(DATA TO PROCESS begins)
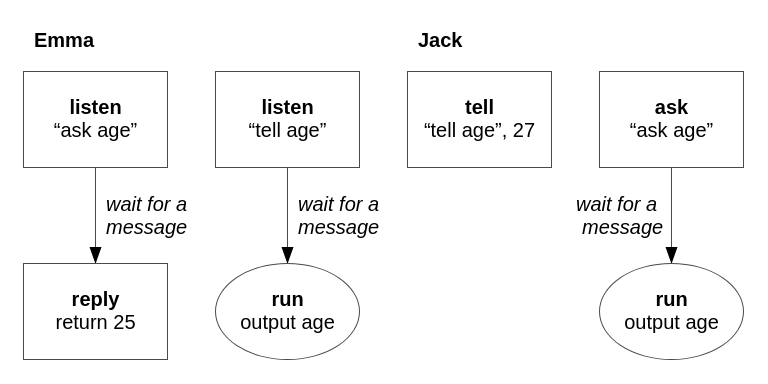
<!DOCTYPE html>
<html lang="en">
<head>
<meta charset="utf-8">
<title>Message flow between agents</title>
<style>
  :root {
    --paper: #ffffff;
    --ink: #000000;
    --outline: #4a4a4a;
  }
  * { box-sizing: border-box; margin: 0; }
  html, body { width: 768px; height: 384px; overflow: hidden; background: var(--paper); }
  .diagram {
    position: relative;
    width: 768px;
    height: 384px;
    color: var(--ink);
    font: 20px/23px "Liberation Sans", Arial, sans-serif;
    white-space: nowrap;
  }
  .connectors { position: absolute; inset: 0; }
  .connectors line { stroke: var(--outline); stroke-width: 1; }
  .connectors polygon { fill: var(--ink); }
  .agent { position: absolute; top: 29px; font-size: 20px; line-height: 23px; }
  .node {
    position: absolute;
    width: 145px;
    height: 97px;
    padding-bottom: 1px;
    display: flex;
    flex-direction: column;
    align-items: center;
    justify-content: center;
    border: 1px solid var(--outline);
  }
  .event { border-radius: 50%; }
  .upper { top: 71px; }
  .lower { top: 263px; }
  .col-1 { left: 23px; }
  .col-2 { left: 215px; }
  .col-3 { left: 407px; }
  .col-4 { left: 599px; }
  .wait { position: absolute; top: 193px; font-style: italic; }
  .wait-1 { left: 106px; }
  .wait-2 { left: 298px; }
  .wait-4 { left: 576px; }
  .wait-4 span { padding-left: 6px; }
</style>
</head>
<body>
<main class="diagram">
  <svg class="connectors" width="768" height="384" viewBox="0 0 768 384" aria-hidden="true">
    <defs>
      <g id="arrow">
        <line x1="0.5" y1="168" x2="0.5" y2="248"/>
        <polygon points="-5.5,247 6.5,247 0.5,264"/>
      </g>
    </defs>
    <use href="#arrow" x="95"/>
    <use href="#arrow" x="287"/>
    <use href="#arrow" x="671"/>
  </svg>

  <h2 class="agent" style="left:34px">Emma</h2>
  <h2 class="agent" style="left:418px">Jack</h2>

  <div class="node upper col-1"><b>listen</b><span>“ask age”</span></div>
  <div class="node upper col-2"><b>listen</b><span>“tell age”</span></div>
  <div class="node upper col-3"><b>tell</b><span>“tell age”, 27</span></div>
  <div class="node upper col-4"><b>ask</b><span>“ask age”</span></div>

  <p class="wait wait-1">wait for a<br>message</p>
  <p class="wait wait-2">wait for a<br>message</p>
  <p class="wait wait-4">wait for a<br><span>message</span></p>

  <div class="node lower col-1"><b>reply</b><span>return 25</span></div>
  <div class="node event lower col-2"><b>run</b><span>output age</span></div>
  <div class="node event lower col-4"><b>run</b><span>output age</span></div>
</main>
</body>
</html>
(DATA TO PROCESS ends)
**WHAT IS NEEDED**
Could you print, exactly and with nothing else, the lines from the one containing "border: 1px solid var(--outline);" through the last line of the records above?

**SOLUTION TO THIS EXERCISE**
    border: 1px solid var(--outline);
  }
  .event { border-radius: 50%; }
  .upper { top: 71px; }
  .lower { top: 263px; }
  .col-1 { left: 23px; }
  .col-2 { left: 215px; }
  .col-3 { left: 407px; }
  .col-4 { left: 599px; }
  .wait { position: absolute; top: 193px; font-style: italic; }
  .wait-1 { left: 106px; }
  .wait-2 { left: 298px; }
  .wait-4 { left: 576px; }
  .wait-4 span { padding-left: 6px; }
</style>
</head>
<body>
<main class="diagram">
  <svg class="connectors" width="768" height="384" viewBox="0 0 768 384" aria-hidden="true">
    <defs>
      <g id="arrow">
        <line x1="0.5" y1="168" x2="0.5" y2="248"/>
        <polygon points="-5.5,247 6.5,247 0.5,264"/>
      </g>
    </defs>
    <use href="#arrow" x="95"/>
    <use href="#arrow" x="287"/>
    <use href="#arrow" x="671"/>
  </svg>

  <h2 class="agent" style="left:34px">Emma</h2>
  <h2 class="agent" style="left:418px">Jack</h2>

  <div class="node upper col-1"><b>listen</b><span>“ask age”</span></div>
  <div class="node upper col-2"><b>listen</b><span>“tell age”</span></div>
  <div class="node upper col-3"><b>tell</b><span>“tell age”, 27</span></div>
  <div class="node upper col-4"><b>ask</b><span>“ask age”</span></div>

  <p class="wait wait-1">wait for a<br>message</p>
  <p class="wait wait-2">wait for a<br>message</p>
  <p class="wait wait-4">wait for a<br><span>message</span></p>

  <div class="node lower col-1"><b>reply</b><span>return 25</span></div>
  <div class="node event lower col-2"><b>run</b><span>output age</span></div>
  <div class="node event lower col-4"><b>run</b><span>output age</span></div>
</main>
</body>
</html>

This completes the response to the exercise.